*** Opening of Dataset ***

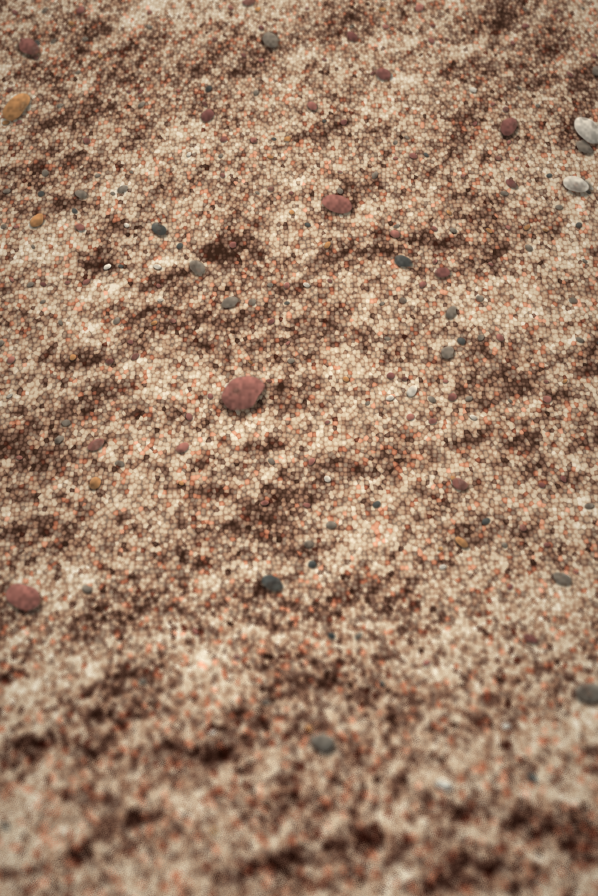
Write a Shadertoy shader that draws this texture.

```glsl
// Coarse beach sand with clumps and scattered pebbles, seen at a slant with shallow focus.

vec3 hash3(vec2 p) {
    vec3 v = fract(p.xyx * vec3(0.1031, 0.1030, 0.0973));
    v += dot(v, v.yxz + 33.33);
    return fract((v.xxy + v.yzz) * v.zyx);
}

float noise(vec2 p) {
    vec2 cell = floor(p), f = fract(p);
    f = f * f * (3.0 - 2.0 * f);
    return mix(mix(hash3(cell).x, hash3(cell + vec2(1, 0)).x, f.x),
               mix(hash3(cell + vec2(0, 1)).x, hash3(cell + vec2(1, 1)).x, f.x), f.y);
}

mat2 rotation(float angle) {
    float c = cos(angle), s = sin(angle);
    return mat2(c, s, -s, c);
}

// Clumpy relief of the sand, about 0 to 1
float relief(vec2 q) {
    float height = 0.0, weight = 0.53;
    q = q * 9.0 + 40.0;
    for (int i = 0; i < 4; i++) {
        height += weight * noise(q);
        q = rotation(0.65) * q * 2.07 + 11.3;
        weight *= 0.52;
    }
    return height;
}

// Nearest grain: xyz = its random values, w = distance to its centre
vec4 nearestGrain(vec2 p) {
    vec2 cell = floor(p);
    vec4 best = vec4(0, 0, 0, 9);
    for (int y = -1; y <= 1; y++)
    for (int x = -1; x <= 1; x++) {
        vec2 id = cell + vec2(x, y);
        vec3 rnd = hash3(id);
        float d = length(id + 0.1 + 0.8 * rnd.xy - p);
        if (d < best.w) best = vec4(hash3(id + 71.0), d);
    }
    return best;
}

// Sand colour for a brightness; warmth picks reddish or greyish middle tones
vec3 sandRamp(float tone, float warmth) {
    vec3 middle = mix(vec3(0.58, 0.49, 0.41), vec3(0.65, 0.49, 0.38), warmth);
    vec3 color = mix(vec3(0.22, 0.14, 0.10), vec3(0.32, 0.22, 0.17), smoothstep(0.05, 0.22, tone));
    color = mix(color, vec3(0.49, 0.36, 0.29), smoothstep(0.24, 0.38, tone));
    color = mix(color, middle, smoothstep(0.39, 0.51, tone));
    color = mix(color, vec3(0.75, 0.62, 0.50), smoothstep(0.52, 0.63, tone));
    color = mix(color, vec3(0.84, 0.76, 0.65), smoothstep(0.64, 0.77, tone));
    return mix(color, vec3(0.93, 0.88, 0.80), smoothstep(0.82, 1.0, tone));
}

vec3 sand(vec2 q) {
    float height = relief(q);
    float slope = height - relief(q + vec2(-0.004, 0.012));
    float light = 1.9 * slope + 0.26 * (height - 0.5);
    light *= light < 0.0 ? 1.35 : 1.0;
    vec4 grain = nearestGrain(q * 150.0);
    float tone = 0.66 + light + 0.38 * (grain.x - 0.5) - 0.22 * smoothstep(0.2, 0.75, grain.w);
    tone -= 0.22 * step(0.94, grain.z);
    vec3 color = sandRamp(tone, smoothstep(0.3, 0.6, grain.y));
    return color * mix(vec3(1), vec3(1.04, 0.84, 0.78), step(0.92, grain.y));
}

// One pebble at most per cell, rarer in the foreground
vec3 addPebbles(vec3 color, vec2 q, float cells, float chance) {
    vec2 cell = floor(q * cells);
    vec3 place = hash3(cell + cells), form = hash3(cell + cells + 57.0), kind = hash3(cell + cells + 91.0);
    chance *= mix(0.2, 1.0, smoothstep(-0.6, 0.0, cell.y / cells));
    if (place.z > chance) return color;

    vec2 d = fract(q * cells) - 0.5 - 0.36 * (place.xy - 0.5);
    float radius = mix(0.13, 0.24, form.y);
    mat2 turn = rotation((form.x - 0.5) * 1.8);
    vec2 stretch = vec2(1.0, 1.15 + 0.6 * form.z);
    float wobble = 0.3 * (noise(q * cells * 7.0) - 0.5);
    float edge = length(turn * d * stretch) / radius + wobble;
    float shadow = length(turn * (d + vec2(-0.05, 0.2) * radius) * stretch) / radius;
    color *= 1.0 - 0.5 * (1.0 - smoothstep(0.85, 1.25, shadow));

    vec3 stone = mix(vec3(0.68, 0.45, 0.39), vec3(0.50, 0.32, 0.29), kind.y);
    stone = mix(stone, vec3(0.53, 0.48, 0.42), step(0.42, kind.x));
    stone = mix(stone, vec3(0.33, 0.33, 0.31), step(0.70, kind.x));
    stone = mix(stone, vec3(0.74, 0.53, 0.34), step(0.79, kind.x));
    stone = mix(stone, vec3(0.86, 0.82, 0.75), step(0.92, kind.x));
    stone *= 0.95 + 0.3 * d.y / radius + 0.28 * (noise(q * 190.0) - 0.5);
    float dusting = 0.3 * smoothstep(0.55, 0.8, noise(q * 60.0));
    return mix(color, stone, (1.0 - smoothstep(0.88, 1.0, edge)) * (0.95 - dusting));
}

// Ground plane: features grow toward the bottom
vec3 ground(vec2 p) {
    float scale = 1.35 - 0.37 * p.y;
    vec2 q = vec2((p.x - 0.5) / scale, -log(scale) / 0.37);
    vec3 color = addPebbles(sand(q), q, 31.0, 0.20);
    color = addPebbles(color, q, 14.0, 0.20);
    return addPebbles(color, q, 6.5, 0.22);
}

void mainImage(out vec4 fragColor, in vec2 fragCoord) {
    vec2 p = fragCoord / iResolution.x;
    float top = iResolution.y / iResolution.x;

    // Lens blur: sharp above the middle, soft in front and slightly at the far end
    float blur = 0.0012 + 0.008 * pow(1.0 - smoothstep(0.0, 0.8, p.y), 1.4);
    blur += 0.001 * smoothstep(1.2, 1.5, p.y);
    vec3 color = vec3(0);
    for (int i = 0; i < 16; i++) {
        float angle = 2.4 * float(i);
        color += ground(p + blur * sqrt((float(i) + 0.5) / 16.0) * vec2(cos(angle), sin(angle)));
    }
    color /= 16.0;

    // Foreground contrast and corner falloff
    float front = 1.0 - smoothstep(0.0, 0.7, p.y);
    color = mix(vec3(0.63, 0.51, 0.41), color, 1.0 + 0.35 * front);
    vec2 corner = vec2(p.x - 0.5, p.y / top - 0.55);
    color *= 1.05 - 0.45 * dot(corner, corner);
    fragColor = vec4(clamp(color, 0.0, 1.0), 1.0);
}
```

*** Close of Dataset ***

Reproduce all lines from the records above that include the word "height".

    float height = 0.0, weight = 0.53;
        height += weight * noise(q);
    return height;
    float height = relief(q);
    float slope = height - relief(q + vec2(-0.004, 0.012));
    float light = 1.9 * slope + 0.26 * (height - 0.5);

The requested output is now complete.